Well, you’re kind of right. These characters are not the damsels of video games past, waiting passively in a castle for their hero to slay the beastie holding them hostage and whisk them away to safety. They’re your partners in crime, with their own unique personalities and strengths. But they are still women that you are expected to protect as you both travel through extremely hostile environments. The fact that they are depicted as your daughters is a means of justifying this – you are their father or at least, their father-figure and thus your roles are already decided; you are the protector and she is the protected. In this way, game developers are able to kill two birds with one stone: female gamers get to see more central female characters while game developers don’t have to worry about making male gamers feel emasculated by taking away their role as protectors or (gasp) having them play as a woman in the first place (if you think this is a condescending way of treating male gamers, you’re totally right and you should take it up with the people who reasoned that having the protagonist be a woman with her own private life would be too gay for male gamers.
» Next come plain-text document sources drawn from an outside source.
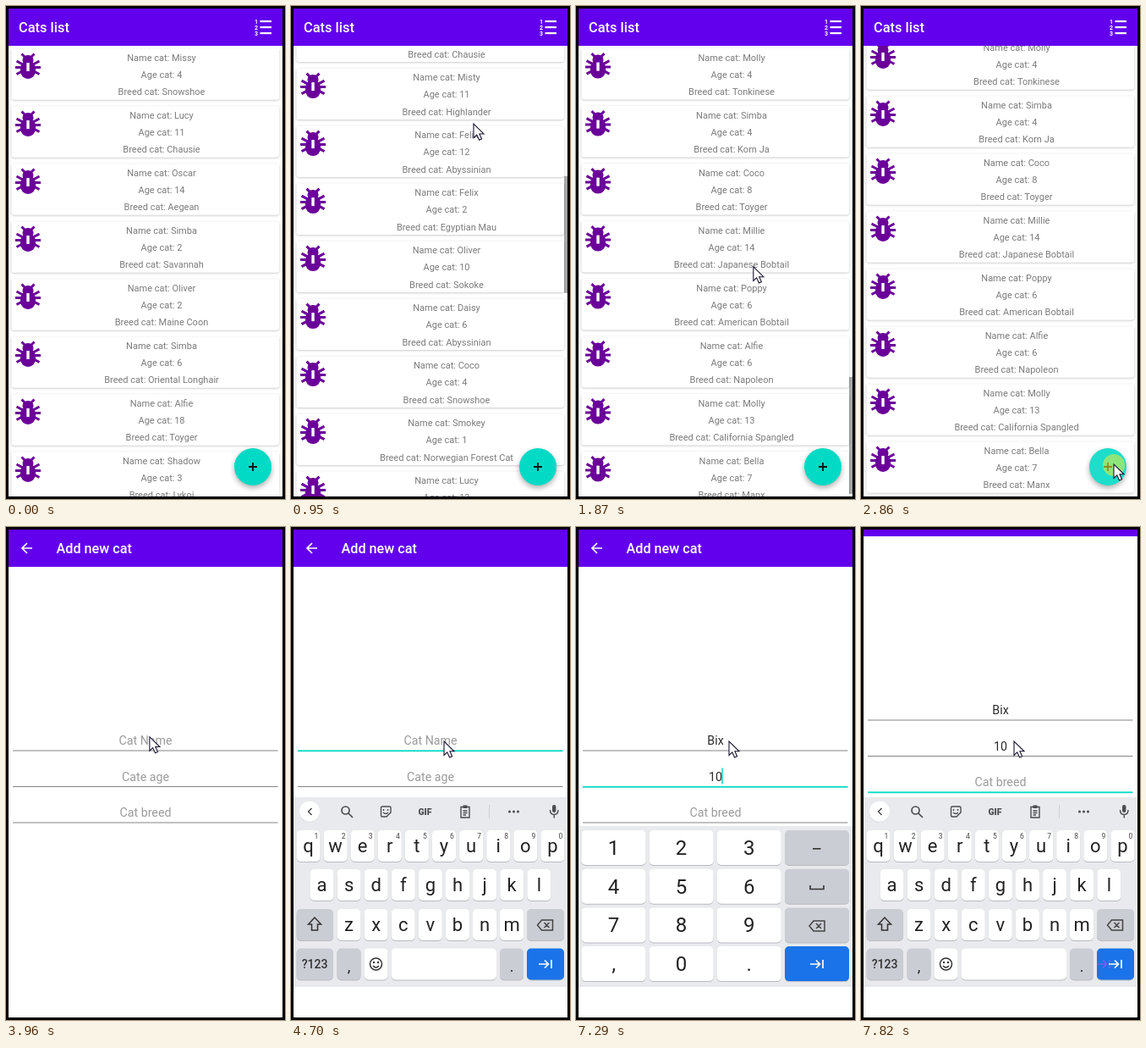
Recreate the animation shown at these times as an HTML page with a canvas. Size 330x582 px, loop 8000 ms.

```html
<!DOCTYPE html>
<html lang="en">
<head>
<meta charset="utf-8">
<title>Cats list</title>
<style>
  html, body { margin: 0; width: 100%; height: 100%; overflow: hidden; background: #000; }
  canvas { display: block; width: 330px; height: 582px; }
</style>
</head>
<body>
<canvas id="stage" width="330" height="582"></canvas>
<script>
const c = document.getElementById('stage').getContext('2d');
const LOOP = 8000, MAX_SCROLL = 1508, PITCH = 68;
const PURPLE = '#6200ee', TEAL = '#03dac5', INK = '#222', GREY = '#cbcdd4', BLUE = '#1a73e8';

const cats = `Missy,4,Snowshoe;Lucy,11,Chausie;Oscar,14,Aegean;Simba,2,Savannah;Oliver,2,Maine Coon
Simba,6,Oriental Longhair;Alfie,18,Toyger;Shadow,3,Lykoi;Lily,7,Chausie;Misty,11,Highlander
Felix,12,Abyssinian;Felix,2,Egyptian Mau;Oliver,10,Sokoke;Daisy,6,Abyssinian;Coco,4,Snowshoe
Smokey,1,Norwegian Forest Cat;Lucy,13,Ocicat;Lucky,13,Exotic Shorthair;Smokey,17,Oriental Bicolor;Coco,16,American Shorthair
Oliver,10,Siamese;Missy,16,Ragamuffin;Molly,4,Tonkinese;Simba,4,Korn Ja;Coco,8,Toyger
Millie,14,Japanese Bobtail;Poppy,6,American Bobtail;Alfie,6,Napoleon;Molly,13,California Spangled;Bella,7,Manx`
  .split(/[;\n]/).map(s => s.split(','));

// Keyframes: [time, value, value...]
const scrollKeys = [[400, 0], [480, 70], [760, 410], [950, 588], [1160, 775], [1370, 942],
  [1440, 990], [1650, 1330], [1780, 1460], [1900, MAX_SCROLL]];
const cursorKeys = [[70, 237, 572], [210, 205, 552], [400, 207, 552], [760, 215, 150], [950, 216, 139],
  [1020, 214, 150], [1300, 183, 500], [1370, 181, 507], [1430, 181, 500], [1650, 190, 160], [1720, 192, 165],
  [2000, 225, 430], [2400, 270, 510], [2650, 299, 541], [3290, 299, 541], [3560, 225, 385],
  [3800, 152, 262], [3900, 160, 243], [4030, 181, 253]];

const clamp = v => Math.max(0, Math.min(1, v));
const easeOut = v => 1 - (1 - clamp(v)) ** 3;

function at(keys, t) {
  const i = keys.findIndex(k => k[0] > t);
  if (i === 0) return keys[0].slice(1);
  if (i < 0) return keys[keys.length - 1].slice(1);
  const a = keys[i - 1], b = keys[i], p = (t - a[0]) / (b[0] - a[0]);
  return a.slice(1).map((v, n) => v + (b[n + 1] - v) * p);
}

function text(s, x, y, size, color, align = 'center', weight = 400) {
  c.font = `${weight} ${size}px Roboto, sans-serif`;
  c.textAlign = align;
  c.fillStyle = color;
  c.fillText(s, x, y);
}

function rect(x, y, w, h, color) {
  c.fillStyle = color;
  c.fillRect(x, y, w, h);
}

function round(x, y, w, h, r, color) {
  c.beginPath();
  c.roundRect(x, y, w, h, r);
  c.fillStyle = color;
  c.fill();
}

function disc(x, y, r, color) {
  c.beginPath();
  c.arc(x, y, r, 0, 7);
  c.fillStyle = color;
  c.fill();
}

function stroke(d, color, width, x = 0, y = 0) {
  c.save();
  c.translate(x, y);
  c.strokeStyle = color;
  c.lineWidth = width;
  c.stroke(new Path2D(d));
  c.restore();
}

function shadow(color, blur, dy) {
  c.shadowColor = color;
  c.shadowBlur = blur;
  c.shadowOffsetY = dy;
}

function bug(y) {
  const color = '#6a0099';
  stroke('M23-10 18.5-14.5M29-10 33.5-14.5M11 1.5H41M20-2 12.5-6M32-2 39.5-6M20 5.5 12.5 9.5M32 5.5 39.5 9.5', color, 3, 0, y);
  round(17, y - 6.5, 18, 21.5, 9, color);
  round(19.5, y - 13, 13, 12, 6, color);
  rect(24.3, y - 4, 3.4, 10, '#fff');
}

function listScreen(t, scroll) {
  rect(3, 3, 324, 576, '#fff');
  c.save();
  c.beginPath();
  c.rect(3, 47, 324, 532);
  c.clip();
  cats.forEach(([name, age, breed], i) => {
    const y = 50 + i * PITCH - scroll;
    if (y < -30 || y > 582) return;
    c.save();
    shadow('rgba(0,0,0,.24)', 2.5, 0.8);
    round(6.5, y + 0.3, 316.5, 60.5, 3, '#fff');
    c.restore();
    bug(y + 21);
    text('Name cat: ' + name, 184, y + 15, 11, '#7b7b7b');
    text('Age cat: ' + age, 184, y + 35.2, 11, '#7b7b7b');
    text('Breed cat: ' + breed, 184, y + 55.4, 11, '#7b7b7b');
  });
  const bar = clamp((t - 400) / 70) * clamp((2450 - t) / 250);
  if (bar) rect(323, 47 + scroll / MAX_SCROLL * 394, 4, 138, `rgba(0,0,0,${.34 * bar})`);
  const glow = clamp((t - 1900) / 150) * clamp((2550 - t) / 400);
  if (glow) {
    c.beginPath();
    c.ellipse(165, 579, 185, 38 * glow, 0, 0, 7);
    c.fillStyle = `rgba(98,0,238,${.13 * glow})`;
    c.fill();
  }
  c.restore();

  rect(3, 3, 324, 44, PURPLE);
  text('Cats list', 15, 31, 16.4, '#fff', 'left', 500);
  ['1', '2', '3'].forEach((n, i) => {
    text(n, 296, 20.5 + i * 7, 7, '#fff', 'center', 700);
    rect(300.5, 17 + i * 7, 13.5, 2.2, '#fff');
  });

  c.save();
  shadow('rgba(0,0,0,.32)', 6, 3);
  disc(292, 544, 22, TEAL);
  c.restore();
  stroke('M287 544H297M292 539V549', '#111', 1.8);
  if (t >= 2770) {
    disc(292, 544, 22, 'rgba(255,255,255,.1)');
    disc(299, 542, 13, 'rgba(255,235,40,.5)');
  }
}

function field(y, value, hint, focused, caret) {
  text(value || hint, 165, y + 5, 14.2, value ? '#2b2b2b' : '#9b9b9b');
  const half = value ? c.measureText(value).width / 2 : 0;
  if (caret) rect(164.3 + half, y - 10, 1.5, 19, TEAL);
  if (focused) rect(8, y + 11.4, 313.5, 1.8, TEAL);
  else rect(8, y + 11.5, 313.5, 1, '#858585');
}

function formScreen(t) {
  const pan = 36 * easeOut((t - 7360) / 270);
  const name = t < 5100 ? '' : 'Bix'.slice(0, t < 5300 ? 1 : t < 5570 ? 2 : 3);
  const age = t < 6500 ? '' : t < 6890 ? '1' : '10';
  const focus = t < 4160 ? -1 : t < 5900 ? 0 : t < 7330 ? 1 : 2;
  const caretOff = (t >= 4700 && t < 5030) || t >= 7820;
  rect(3, 3, 324, 576, '#fff');
  c.save();
  c.translate(0, -pan);
  rect(3, 3, 324, 44, PURPLE);
  stroke('M31 25H19M25 19 19 25 25 31', '#fff', 1.7);
  text('Add new cat', 59.5, 31, 16.2, '#fff', 'left', 500);
  [[252, name, 'Cat Name'], [294.5, age, 'Cate age'], [337, '', 'Cat breed']].forEach((f, i) =>
    field(...f, focus === i, focus === i && !caretOff));
  c.restore();
  if (t >= 4300) {
    c.save();
    c.translate(0, 260 * (1 - easeOut((t - 4300) / 260)));
    if (t >= 5950 && t < 7360) numberPad();
    else letterPad(t);
    c.restore();
  }
}

function key(x, y, w, h, color, label, size = 22, dy = 8) {
  round(x, y + 1, w, h, 5, '#b9bbc1');
  round(x, y, w, h, 5, color);
  if (label) text(label, x + w / 2, y + h / 2 + dy, size, INK);
}

const tabArrow = (x, y, color) => stroke('M-8 0H3M-1-4.5 3.5 0-1 4.5M7-5V5', color, 1.7, x, y);
const eraser = (x, y) => stroke('M-9 0-4-6H9V6H-4ZM-1-3 5 3M5-3-1 3', '#444', 1.5, x, y);

function padBase(top) {
  rect(3, top, 324, 579 - top, '#e8eaed');
  rect(3, 542, 324, 37, '#fff');
  rect(3, 541.5, 324, 1, '#dcdee2');
}

function toolbar() {
  const ink = '#4a4c50';
  stroke('M24.5 332 20.5 336 24.5 340', ink, 1.5);
  stroke('M69 334.5A4.5 4.5 0 1 1 60 334.5A4.5 4.5 0 1 1 69 334.5M68 338 73 343', ink, 1.7);
  stroke('M108 330H116.5Q118 330 118 331.5V337L113 342H108Q106.5 342 106.5 340.5V331.5Q106.5 330 108 330ZM109 337Q112 340 115 337M109.5 333V335M114.5 333V335', ink, 1.4);
  text('GIF', 158.5, 340, 10.5, ink, 'center', 900);
  stroke('M201 330.5H211V343H201ZM203.5 335H208.5M203.5 337.5H208.5M203.5 340H207', ink, 1.4);
  rect(203.5, 328.5, 5, 3.5, ink);
  rect(234, 328, 1, 16, '#cfd1d6');
  [258.5, 263.5, 268.5].forEach(x => disc(x, 336, 1.5, ink));
}

function suggestions(words) {
  stroke('M20.5 332 24.5 336 20.5 340', '#4a4c50', 1.5);
  words.forEach((w, i) => text(w, 81 + i * 86.5, 341, 14, INK, 'center', i === 1 ? 500 : 400));
  [124, 211].forEach(x => rect(x, 328, 1, 16, '#cfd1d6'));
}

function letterPad(t) {
  const caps = t >= 5030 && t < 5100, step = 32.1;
  padBase(319);
  disc(22, 336.5, 12, '#d5d7db');
  disc(22, 335.7, 12, '#fff');
  if (t >= 5300 && t < 5950) suggestions(t < 5600 ? ['Bi', 'Big', 'Bit'] : ['Bix', 'Box', 'Big']);
  else toolbar();
  round(309, 328, 4.4, 9, 2.2, '#4a4c50');
  stroke('M306.5 334Q306.5 339.5 311.2 339.5T316 334M311.2 339.5V343.5', '#4a4c50', 1.4);

  [['qwertyuiop', 6.5, 358], ['asdfghjkl', 22.5, 404], ['zxcvbnm', 54.5, 451]].forEach(([row, x, y], r) =>
    [...row].forEach((ch, i) => {
      key(x + i * step, y, 28, 37, '#fff', caps ? ch.toUpperCase() : ch, 22, 7.5);
      if (!r) text((i + 1) % 10, x + i * step + 23.5, y + 9.5, 8.5, '#444');
    }));

  key(6.5, 451, 43.5, 37, GREY);
  const shift = 'M28 461 20.5 469H24.5V476H31.5V469H35.5Z';
  stroke(shift, '#333', 1.5);
  if (caps) { c.fillStyle = '#333'; c.fill(new Path2D(shift)); }
  key(279, 451, 44, 37, GREY);
  eraser(300.5, 470);

  key(6.5, 497.5, 43.5, 37, GREY);
  text('?123', 28, 521, 14, '#333', 'center', 500);
  key(54.5, 497.5, 28, 37, GREY, ',', 18, 9);
  key(86.5, 497.5, 28, 37, '#fff');
  stroke('M107.5 516A7 7 0 1 1 93.5 516A7 7 0 1 1 107.5 516M97 518Q100.5 522 104 518', '#333', 1.5);
  disc(98, 514, 1.2, '#333');
  disc(103, 514, 1.2, '#333');
  key(118.5, 497.5, 124.5, 37, '#fff');
  key(247, 497.5, 28, 37, GREY, '.', 18, 9);
  key(279, 497.5, 44, 37, BLUE);
  if (t >= 7360) tabArrow(287, 516, '#7c5cf0');
  tabArrow(301, 516, '#fff');
}

function numberPad() {
  padBase(353);
  ['123', '456', '789', ',0.'].forEach((row, r) => {
    const y = 358 + r * 45.7;
    [...row].forEach((ch, i) => key(6.5 + i * 80.1, y, 76, 41, '#fff', ch, 24, 8.5));
    key(247, y, 76, 41, r === 3 ? BLUE : GREY);
  });
  rect(280, 379, 9.5, 1.6, '#333');
  stroke('M277 423V427.5H293V423', '#333', 1.6);
  eraser(285, 471);
  tabArrow(285, 516, '#fff');
}

function cursor(x, y) {
  const arrow = new Path2D('M0 0V16.5L3.8 12.9 6.6 19 9.6 17.7 6.9 11.8H12Z');
  c.save();
  c.translate(x, y);
  c.fillStyle = '#fff';
  c.fill(arrow);
  c.strokeStyle = '#1b1430';
  c.lineWidth = 1.1;
  c.stroke(arrow);
  c.restore();
}

function draw(t) {
  rect(0, 0, 330, 582, '#000');
  c.save();
  c.beginPath();
  c.rect(3, 3, 324, 576);
  c.clip();
  const fade = clamp((t - 2890) / 170);
  if (fade < 1) listScreen(t, at(scrollKeys, t)[0]);
  if (fade > 0) {
    c.globalAlpha = fade;
    formScreen(t);
    c.globalAlpha = 1;
  }
  c.restore();
  if (t >= 70) cursor(...at(cursorKeys, t));
}

const start = performance.now();
function tick() {
  draw((performance.now() - start) % LOOP);
  requestAnimationFrame(tick);
}
tick();
</script>
</body>
</html>
```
Can’t make this shit up, people).
Now, I bet there are going to be some of you calling me a pessimist. “Come on, Hannah,” you say, causing me to become immediately uncomfortable by your sudden first-name-basis familiarity, “You got three amazing, badass female characters and all you can focus on is how they’re still semi-damsels. Can’t you just be happy with what you’ve got?” Well, my answer to this, dear hypothetical, somewhat unsettlingly intimate reader, is that I am happy! I am thrilled to bits with these characters not just for being so spectacular in their base games, but also for being popular enough to get their own DLC/sequels. To quickly sum up for the uninformed, Elizabeth will star as the player-protagonist in the second episode of Bioshock Infinite’s Burial At Sea DLC, Ellie in The Last Of Us: Left Behind, and Clementine in the second season of The Walking Dead. The way I see it, this pattern that we’ve seen of games introducing female characters as daughter-figures before giving them their own spotlight is a way for the industry to test the waters. The first test is simple: “Can we get the (presumably male) player base to like this female character?” The answer to this can largely be seen in the reaction to the base game. The second test is even more crucial: “Do they like her even when she’s the hero instead of the sidekick?” and of course even more importantly “Do they like her enough to pay money to play as her?” Now, two of these add-ons haven’t even come out yet, so I can’t quote any figures and who knows, maybe they’ll both be flops and I’ll have to eat my words, but the optimist in me sees the enthusiasm and admiration fans already have for these characters and doesn’t doubt that these DLCs/sequels will serve as proofs of concept to developers, publishers, and marketers alike.
To me, the rise of the daughter-figures (still looking for a better name, people) shows that the video game industry is at an important turning-point in terms of how they treat women in games. By having these well-written, capable female characters who nonetheless require the male protagonist’s protection, game developers are moving closer to a more balanced representation of women in their games while still holding on to the traditional roles of the man as the hero and the woman as the one he must safeguard from harm. Though video games as a whole still have a long way to go in terms of diversity and equal representation, they are at an important milestone and one that should be celebrated – just don’t get too comfortable, game devs. As awesome as these Daughters of Slaughter have been, sooner or later, you’re going to have to step out of your comfort zone entirely and include female characters who not only know how to be strong, but who learned how all by themselves.